SLED officers arrested Slager on Tuesday and booked him into the Charleston County jail. Slager has been fired from the police force, but Summey said Wednesday that Slager’s wife, who is eight months’ pregnant, will remain on the city’s health insurance plan until after she delivers her baby. “We think that’s the humane thing for us to do,” he said.
The additional body cameras were ordered Wednesday morning, which would add to the 115 already secured through a federal grant. But Summey cautioned that it could take some time before officers would be patrolling with them, as they need to be trained and the department needs to finish drafting its policy surrounding their use.

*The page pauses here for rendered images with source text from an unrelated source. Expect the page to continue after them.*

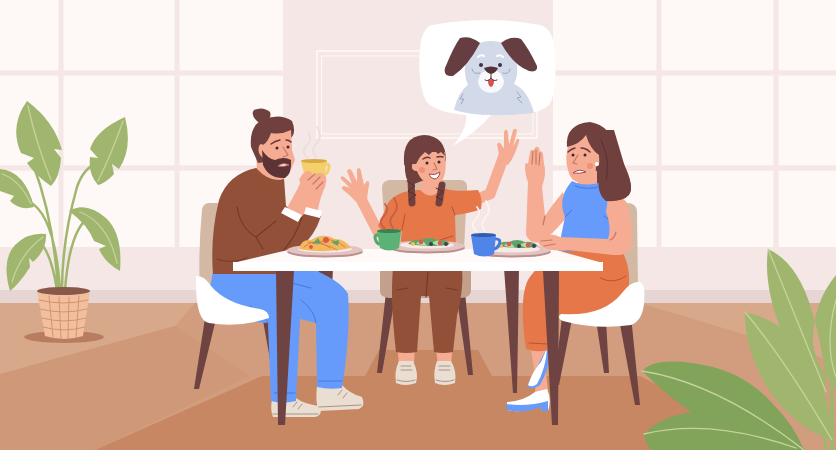
<!DOCTYPE html>
<html lang="en">
<head>
<meta charset="utf-8">
<title>Family dinner</title>
<style>
:root{--wall:#f4e7e5;--glass:#fef8f6;--floor:#d29d7e;--floor-dark:#c78762;--wood:#6e4341;--hair:#70403f;--skin:#f5ac92;--skin-line:#c97763;--brown:#935039;--fold:#74392b;--orange:#e57748;--orange-fold:#b95333;--blue:#669bfb;--blue-fold:#4478dd;--chair:#d3b8a4;--white:#fff;--shoe:#eaddd2;--leaf:#a0b66e;--leaf-vein:#c5d39b;--bush:#82a35a;--dog:#d2d9e8}
html,body{margin:0;overflow:hidden}
svg{display:block;width:836px;height:450px}
.wall{fill:var(--wall)}.glass{fill:var(--glass)}.white{fill:var(--white)}
.floor{fill:var(--floor)}.floor-dark{fill:var(--floor-dark)}
.wood{fill:var(--wood)}.hair{fill:var(--hair)}.skin{fill:var(--skin)}
.brown{fill:var(--brown)}.orange{fill:var(--orange)}.blue{fill:var(--blue)}.chair{fill:var(--chair)}.shoe{fill:var(--shoe)}
.leaf{fill:var(--leaf)}.bush{fill:var(--bush)}.dog{fill:var(--dog)}
.line{fill:none;stroke-linecap:round;stroke-linejoin:round}
.vein{stroke:var(--leaf-vein);stroke-width:1.3}.stem{stroke:var(--leaf);stroke-width:2.5}
.face{stroke:#6a3638;stroke-width:1.4}.nose{stroke:var(--skin-line);stroke-width:1.2}
.fold{stroke:var(--fold);stroke-width:1.2}.orange-fold{stroke:var(--orange-fold)}.blue-fold{stroke:var(--blue-fold)}
.lace{stroke:#ab9486}.limb{stroke:var(--skin)}.eye{fill:#42282c}
</style>
</head>
<body>
<svg viewBox="0 0 836 450" role="img" aria-label="A family at the dinner table; the daughter asks for a puppy while her parents look uneasy">
<defs>
<g id="plate"><ellipse cy="2" rx="38" ry="5.5" fill="#b98f8f"/><ellipse rx="38" ry="5.5" fill="#e3c4c1"/><ellipse cy="-1" rx="27" ry="3.6" fill="#f6e9e6"/></g>
<g id="salad"><path d="M-21-1Q-16-6-8-5Q0-9 8-5Q16-6 21-1Q8 3-21-1Z" fill="#5fa36a"/><path d="M-13-1Q-10-6-5-3L-2 1ZM3-2Q9-7 14-2L9 1Z" fill="#b9dc9d"/><circle cx="-8" cy="-3" r="2.3" fill="#e5574c"/><circle cx="11" cy="-2" r="2.3" fill="#e5574c"/><circle cx="2" cy="-1" r="2" fill="#3b4450"/><circle cx="17" cy="-1" r="2" fill="#3b4450"/><circle cx="-16" cy="-1" r="2" fill="#f2c25d"/></g>
<g id="steam" class="line" stroke-width="1.8"><path d="M0 0Q-8-7-1-13Q5-19 0-25M8-1Q2-8 9-15Q15-22 9-31"/></g>
</defs>

<g id="room">
<rect class="wall" width="836" height="303"/>
<path class="glass" d="M0 0H283V247H0ZM553 0H836V247H553Z"/>
<path class="line" stroke="#f4e7e5" stroke-width="5" d="M61 0V247M177 0V247M0 73H283M0 168H283M659 0V247M776 0V247M553 73H836M553 168H836"/>
<rect x="0" y="290" width="836" height="13" fill="#e6d5d2"/>
<g class="line" stroke="#fffaf8"><rect x="317" y="51" width="220" height="87" stroke-width="1.5"/><rect x="322" y="56" width="211" height="78"/></g>
<rect class="floor" y="303" width="836" height="147"/>
<path d="M0 303H195L175 326L0 374ZM640 303H836V362Z" fill="#d8a88b"/>
<path class="floor-dark" d="M95 450L262 376L365 376L379 350H478L492 376H640L780 450Z"/>
<path d="M0 374L175 326L250 376L95 450H0Z" fill="#cf9878"/>
</g>

<g id="potted-plant">
<ellipse cx="64" cy="337" rx="40" ry="6" fill="#b87d5e"/>
<path class="line stem" d="M58 290Q54 220 33 164M62 290Q62 240 77 187Q84 167 98 163M60 290Q55 216 30 202M65 290Q70 225 92 216M57 290Q49 238 29 237"/>
<path class="leaf" d="M27 101Q54 121 62 150L54 149L61 158Q60 177 51 186Q36 176 27 163L34 158L21 153Q9 126 27 101ZM125 117Q133 148 119 169L112 164L114 174Q106 183 98 185Q88 174 90 157L98 158L90 149Q96 130 125 117ZM0 169Q25 171 34 207Q20 211 10 201L14 196L0 191ZM69 211Q86 201 106 218Q123 234 120 271Q105 263 99 249L106 246L94 241Q88 225 69 211ZM46 234Q47 250 33 262L29 258L30 267Q20 283 10 291Q1 260 15 245Q28 232 46 234Z"/>
<path class="line vein" d="M28 106Q36 143 51 180M123 121Q112 153 98 181M2 174Q20 180 31 204M80 212Q108 223 117 263M43 237Q20 254 12 282"/>
<path d="M37 291H90L83 336Q64 342 45 336Z" fill="#f2bf9e"/>
<ellipse cx="63.5" cy="291" rx="26.5" ry="4" fill="#8a5848"/>
<path class="line" stroke="#d6926e" d="M39 300Q64 306 88 300M40 309Q64 315 87 309M42 318Q64 324 86 318M43 327Q64 333 85 327M49 296L53 337M59 297L61 339M69 297L68 339M79 296L76 337"/>
</g>

<g id="thought-bubble">
<path class="white" d="M432 25Q490 15 540 25Q554 28 555 55Q557 96 548 106Q535 117 491 115Q477 132 453 146Q468 127 466 115Q434 112 426 101Q417 83 420 48Q422 28 432 25Z"/>
<path class="dog" d="M454 110Q458 92 468 85Q462 72 467 56Q473 41 491 41Q509 41 515 56Q520 72 514 84Q528 90 534 113Q511 116 491 115Q471 115 454 110Z"/>
<path d="M490 70Q480 70 478 81Q479 92 491 93Q503 92 504 81Q502 70 490 70Z" fill="#f8f9fc"/>
<path d="M480 43Q470 35 460 38Q454 46 445 68Q443 77 453 76Q468 66 480 43ZM501 43Q511 35 521 39Q529 49 537 66Q538 73 529 71Q513 65 501 43Z" fill="#663d40"/>
<circle cx="481" cy="65" r="2" fill="#3b3540"/><circle cx="500" cy="65" r="2" fill="#3b3540"/>
<path d="M484 68Q491 65 498 68Q496 73 491 74Q486 73 484 68Z" fill="#553239"/>
<path d="M488 80Q491 78 494 80Q494 86 491 87Q488 86 488 80Z" fill="#d84f4f"/>
<path class="line" stroke="#553239" d="M491 74V78Q488 82 485 80M491 78Q494 82 497 80"/>
<path class="line" stroke="#fff" stroke-width="2" d="M478 57Q481 54 484 56M497 56Q500 54 503 57"/>
<path class="line" stroke="#9aa7c4" d="M472 69Q473 75 480 73M503 73Q509 75 510 69M463 94L460 99L464 99L461 104M517 92L521 97L517 98L522 103"/>
</g>

<g id="back-table-legs" class="wood"><path d="M318 268H333L328 373H323ZM504 268H519L517 393H513Z"/></g>

<g id="girl">
<path class="wood" d="M386 292L377 373H382L396 292ZM456 292L468 375H473L465 292Z"/>
<path class="chair" d="M389 180H461Q468 181 467 189L463 270H388L382 188Q382 181 389 180Z"/>
<path d="M380 270H471V291Q470 298 461 298H389Q380 297 380 291Z" fill="#c2a08b"/>
<path class="skin" d="M397 340H415L414 366H399ZM435 340H453L451 366H438Z"/>
<path class="shoe" d="M399 361H413Q419 373 416 383Q405 387 396 383Q394 371 399 361ZM437 361H451Q457 371 455 383Q444 387 435 383Q433 371 437 361Z"/>
<path class="line lace" d="M401 366H411M401 370H412M439 366H450M439 370H450M397 380Q406 383 415 380M436 380Q445 383 454 380"/>
<path class="brown" d="M393 268H462Q464 288 457 316L453 352Q443 354 434 352L429 296L421 296L417 352Q406 354 396 352Q390 300 393 268Z"/>
<path class="line fold" d="M428 272L426 297M397 290L408 288M457 290L446 288"/>
<path class="line limb" stroke-width="11" d="M392 226L378 232L360 197M470 202L490 194L505 153"/>
<path class="skin" d="M356 202Q349 194 343 190Q340 187 344 186L350 188L341 179Q340 175 344 177L352 184L347 171Q349 167 352 171L357 182L357 169Q360 166 361 171L364 185L367 181Q370 181 369 185Q367 196 367 203ZM499 160Q499 151 497 145Q498 141 501 144L504 149L504 132Q506 127 508 132L509 145L513 130Q516 127 517 131L513 147L517 139Q520 138 519 142L515 153Q512 160 508 165Z"/>
<path class="orange" d="M417 190Q397 191 388 203L378 226Q384 235 398 236L402 230L400 250H456L455 215Q471 213 481 209Q483 198 478 190Q455 192 446 189Z"/>
<path class="line orange-fold" d="M402 230L405 214M455 215L452 207M440 240L453 236"/>
<path class="skin" d="M420 175H440V190Q431 201 420 190Z"/>
<path class="hair" d="M404 164Q402 136 424 135Q446 136 446 160L440 174L414 184Z"/>
<path class="skin" d="M416 152H445Q448 177 439 184Q423 187 417 171Q411 171 412 165Q413 161 417 163Z"/>
<path class="hair" d="M408 164Q405 141 424 138Q443 139 445 156L441 152L438 154L434 150L429 155L425 152L420 157L416 164Z"/>
<path class="line" stroke="#70403f" stroke-width="7" d="M409 157Q407 173 411 180L412 203M442 185L439 203"/>
<path class="line" stroke="#56302f" d="M407 181L415 186L408 191L416 195L409 200M436 188L443 192L436 197L443 200"/>
<circle class="eye" cx="427" cy="163" r="1.5"/><circle class="eye" cx="439" cy="162" r="1.5"/>
<path class="line face" d="M423 159Q427 156 430 158M437 157Q440 156 443 157"/>
<path class="line nose" d="M434 163L437 169L433 170"/>
<path d="M429 174Q435 176 440 172Q439 179 434 179Q430 178 429 174Z" fill="#fff" stroke="#a6494a"/>
<circle cx="422" cy="170" r="3" fill="#ef8f7c"/>
</g>

<g id="man">
<path class="wood" d="M206 312L194 389H199L216 319ZM262 315L278 404H283L273 314Z"/>
<path class="chair" d="M211 203Q203 202 202 210Q198 252 200 292L229 297L236 203Z"/>
<path class="shoe" d="M272 399L296 398Q304 404 319 406Q324 415 315 417H273Q270 410 272 399ZM317 385L341 384Q350 394 362 397Q366 406 359 409L319 411Q315 404 317 385Z"/>
<path class="line lace" d="M273 414H318M319 407L361 405M297 402L293 407M302 404L298 409M342 390L338 395M347 393L343 398"/>
<path class="blue" d="M214 266H305Q341 280 348 294Q351 331 342 388Q329 390 317 387L316 323L300 319L296 401Q282 404 271 401L268 323Q222 320 209 293Z"/>
<path class="line blue-fold" d="M268 323Q265 314 250 306M316 323Q315 311 301 300M280 280L311 288M274 393H295M319 381H342"/>
<path class="white" d="M196 276Q195 321 209 323Q239 328 269 318Q269 311 260 309Q226 304 211 286Q204 275 196 276Z"/>
<path class="brown" d="M303 213L321 216Q315 236 299 249L282 254Z"/>
<path class="brown" d="M256 168Q228 174 219 200Q210 236 213 274H282V252Q297 236 302 216L286 206L284 178Q274 174 256 168Z"/>
<path class="line fold" d="M237 207Q241 229 256 237L276 221M256 237L263 249M217 259Q230 264 247 258M282 252Q296 237 302 217"/>
<path class="skin" d="M256 154L282 166L284 179Q270 183 257 169ZM286 210L298 188Q302 177 310 172L324 174Q328 177 325 187Q320 197 317 214L306 212L299 219Z"/>
<path class="white" d="M285 207L302 215L298 222L281 213ZM306 207L322 211L320 218L304 214Z"/>
<path class="hair" d="M258 122Q250 115 254 110Q263 106 270 112Q272 117 266 122Z"/>
<path class="hair" d="M251 147Q249 125 264 119Q281 113 292 121Q297 133 290 139L273 161L258 163Z"/>
<path class="skin" d="M263 145Q268 142 271 133Q281 135 291 130L292 150L295 160L290 172L272 171L262 157Q257 153 259 146Q261 142 264 146Z"/>
<path d="M262 150Q268 159 275 160Q284 156 291 160Q292 174 285 178Q269 179 263 165Z" fill="#5d3435"/>
<path d="M278 166Q283 162 289 165Q284 167 278 166Z" fill="#fff" stroke="#c66a5c"/>
<circle class="eye" cx="277" cy="148" r="1.5"/><circle class="eye" cx="288" cy="147" r="1.5"/>
<path class="line face" d="M271 144Q275 141 280 140M286 140Q289 140 291 142"/><path class="line nose" d="M283 147L288 155L283 157"/>
<path class="line" stroke="#f4d06c" stroke-width="3" d="M326 164Q331 164 328 171Q326 175 323 174"/>
<path d="M301 161H327L325 174Q314 179 304 174Z" fill="#f4d06c"/><ellipse cx="314" cy="161" rx="13" ry="2" fill="#d9a944"/>
<path class="skin" d="M299 180Q303 170 310 171L313 175L308 183L316 174Q324 171 326 178L322 190L306 195Z"/>
<path class="line nose" d="M308 180L315 174M313 184L320 177M316 189L323 182"/>
<use href="#steam" x="308" y="158" stroke="#ecdedb"/>
</g>

<g id="woman">
<path class="wood" d="M562 317L554 385H559L572 319ZM596 320L604 373H609L606 320ZM619 319L635 405H640L631 316Z"/>
<path class="chair" d="M611 203H627Q636 203 637 211L638 292L610 298Z"/>
<path class="skin" d="M530 344L548 342L546 372L548 391L545 403L534 403L536 380Z"/>
<path class="blue" d="M547 348L550 351Q549 370 540 385Q533 391 527 386Z"/>
<path class="white" d="M547 348Q546 368 537 384Q532 388 528 385Q533 370 541 362Z"/>
<path class="white" d="M507 402Q524 401 535 392L547 389Q552 399 548 411H542L540 405Q525 414 507 410Z"/>
<path class="blue" d="M506 404Q527 407 548 401V411H542L540 407Q524 414 507 410Z"/>
<path class="orange" d="M562 251H622Q632 269 628 293Q614 319 556 314L548 350Q537 353 526 349Q519 302 527 282Q534 267 562 251Z"/>
<path class="line orange-fold" d="M556 314Q548 302 552 287M600 278Q614 285 626 276M529 343L547 344"/>
<path class="white" d="M639 282Q646 282 644 304Q642 321 631 325Q596 330 563 321Q556 318 561 314Q603 317 622 293Q631 281 639 282Z"/>
<path class="hair" d="M590 130H614L630 184Q628 200 607 200Q595 191 596 173Z"/>
<path class="skin" d="M563 192Q552 205 545 216L542 187Q547 172 544 164L543 154Q542 150 540 152L539 148Q537 145 535 148L533 151Q531 148 530 152L528 164Q525 161 525 166Q525 175 528 182L526 235Q531 246 543 241Q558 229 569 214Z"/>
<path class="line nose" d="M533 151L532 164M536 150V164M540 153L539 165M545 216L543 225"/>
<path class="skin" d="M578 171H597V190H578Z"/>
<path class="blue" d="M572 181Q586 188 604 181L611 200Q608 221 616 251H558L565 217Q557 198 572 181Z"/>
<path class="line blue-fold" d="M565 217L572 210M604 216L611 221M568 242L585 247M575 186Q588 191 602 186"/>
<path class="skin" d="M569 143L588 132L599 154Q602 163 596 167Q594 182 580 183Q570 181 568 170Q564 158 569 143Z"/>
<path class="hair" d="M567 147Q565 124 590 122Q611 125 617 152Q632 176 631 190Q626 202 606 201Q595 191 600 172L599 155Q590 149 586 135Q580 144 567 147Z"/>
<path class="line" stroke="#56302f" d="M601 140Q609 156 607 172Q605 184 611 192"/>
<circle class="eye" cx="573" cy="155" r="1.5"/><circle class="eye" cx="585" cy="155" r="1.5"/>
<path class="line face" d="M568 152Q571 149 575 148M581 148Q586 148 590 152"/><path class="line nose" d="M578 155L573 163L577 164"/>
<path d="M573 173Q579 168 586 172Q580 174 573 173Z" fill="#fff" stroke="#a6494a"/>
<circle cx="590" cy="166" r="3" fill="#ef8f7c"/><circle cx="597" cy="164" r="2" fill="#fff"/>
</g>

<g id="table">
<path d="M292 249H552L603 263H233Z" fill="#fffaf8"/>
<path d="M233 262H603V271H233Z" fill="#fff"/>
<path class="wood" d="M276 271H294L285 425H278ZM543 271H559L558 425H552Z"/>
</g>

<g id="meals">
<use href="#plate" x="325" y="250"/>
<path d="M299 249Q301 239 311 240Q323 232 335 239Q345 239 351 248Q326 254 299 249Z" fill="#f3b75e"/>
<path class="line" stroke="#d98341" d="M304 247Q316 236 330 248M317 244Q330 234 345 247M308 242Q326 243 337 250"/>
<path d="M312 244L318 238L321 243ZM331 242L339 240L338 246Z" fill="#5fa36a"/><circle cx="326" cy="240" r="3" fill="#df5846"/><circle cx="311" cy="247" r="2" fill="#df5846"/>
<use href="#plate" x="427" y="246"/><use href="#salad" x="429" y="245"/>
<use href="#plate" x="513" y="250"/><use href="#salad" x="517" y="247"/>
<g id="green-cup"><path class="line" stroke="#55a56c" stroke-width="3" d="M379 235Q373 234 376 241Q378 245 382 244"/><path d="M377 231H401L399 248Q389 253 380 248Z" fill="#5cb176"/><ellipse cx="389" cy="231" rx="12" ry="2" fill="#3d8054"/><use href="#steam" x="385" y="229" stroke="#c95f45"/></g>
<g id="blue-cup"><path class="line" stroke="#4478dd" stroke-width="3" d="M494 239Q502 238 499 245Q497 249 493 249"/><path d="M471 235H496L494 254Q484 259 474 254Z" fill="#4f84e8"/><ellipse cx="483.5" cy="235" rx="12.5" ry="2" fill="#315db1"/><use href="#steam" x="477" y="232" stroke="#fbf3f1"/></g>
</g>

<g id="woman-resting-arm">
<path class="skin" d="M608 198Q620 193 627 203Q634 228 631 248Q628 256 613 255L568 250Q552 252 543 247Q535 243 541 238Q550 232 560 237L608 239Q612 227 606 212Z"/>
<path class="line nose" d="M610 240Q614 239 616 232M541 241L552 240M544 246L555 244"/>
<path class="hair" d="M600 180L629 178Q633 190 629 195Q623 202 606 201Q597 194 600 180Z"/>
</g>

<g id="foreground-plant">
<path class="line" stroke="#a0b66e" stroke-width="4" d="M805 340Q820 386 826 450M830 350Q833 400 832 450"/>
<path class="leaf" d="M768 249Q797 262 811 308Q825 354 826 392Q798 372 782 332Q763 286 768 249ZM836 275Q812 304 813 344Q817 369 836 389ZM745 312Q781 320 803 350Q831 389 832 440Q796 429 769 390Q744 350 745 312Z"/>
<path class="bush" d="M642 371Q654 358 692 363Q742 369 773 404Q794 425 804 450H765Q736 445 708 424Q670 399 642 371ZM644 434Q662 414 703 411Q764 411 806 450H651Q645 443 644 434Z"/>
<path class="line vein" d="M768 249Q793 311 826 392M836 300Q824 344 836 377M745 312Q785 360 832 440M642 371Q718 383 804 450M644 434Q710 418 796 448"/>
</g>
</svg>
</body>
</html>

Scott’s family praised the arrest Tuesday evening, with an attorney saying they were “relieved” that charges were filed.
“All we wanted was the truth, and through the process we’ve received the truth,” Anthony Scott, Walter’s brother, said at a news conference. “I don’t think that all police officers are bad cops, but there are some bad ones out there.”
This was the 11th time an officer has shot someone in South Carolina so far this year, according to Thom Berry, a spokesman for the state Law Enforcement Division. Berry said that the investigation into this shooting is “still very much in progress,” so he declined to comment on details of how the agency obtained the video footage.
A few dozen protesters showed up outside the North Charleston city building Wednesday carrying signs and crying familiar chants.
“We’re out here for justice, we’re out here because black lives matter,” said Jeremy Johnson, a 21-year-old who has lived in the town for three years.
Johnson said he was appalled, but not surprised, by the video showing Scott’s killing.
“This is not just about justice for Charleston. It’s about justice for Mike Brown, it’s about justice for Eric Garner,” Johnson said. “It’s about justice everyone.”
The protesters — vocal but relatively small in number — insisted that the shooting was symptomatic of bigger and deeper problems in local policing. But they insisted that demonstrations must remain peaceful.
“The system is our enemy — not these individual officers,” said Pastor Thomas Ravenell. “We cannot change the law by breaking the law.”
Former governor Mark Sanford (R), now a U.S. congressman whose district includes parts of North Charleston, stopped by the demonstration and spoke with local ministers about the shooting, which he called “unfathomable.”
Sanford said it was too soon to discuss legislative fixes — such as body cameras and policing reform — but praised local officials for swiftly charging the officer.
“As the mayor said, right is right and wrong is wrong,” said Sanford. “We all live with the decisions that we make. And so will this officer.”
Mark Berman contributed. Lowery reported from North Charleston. Izadi reported from Washington.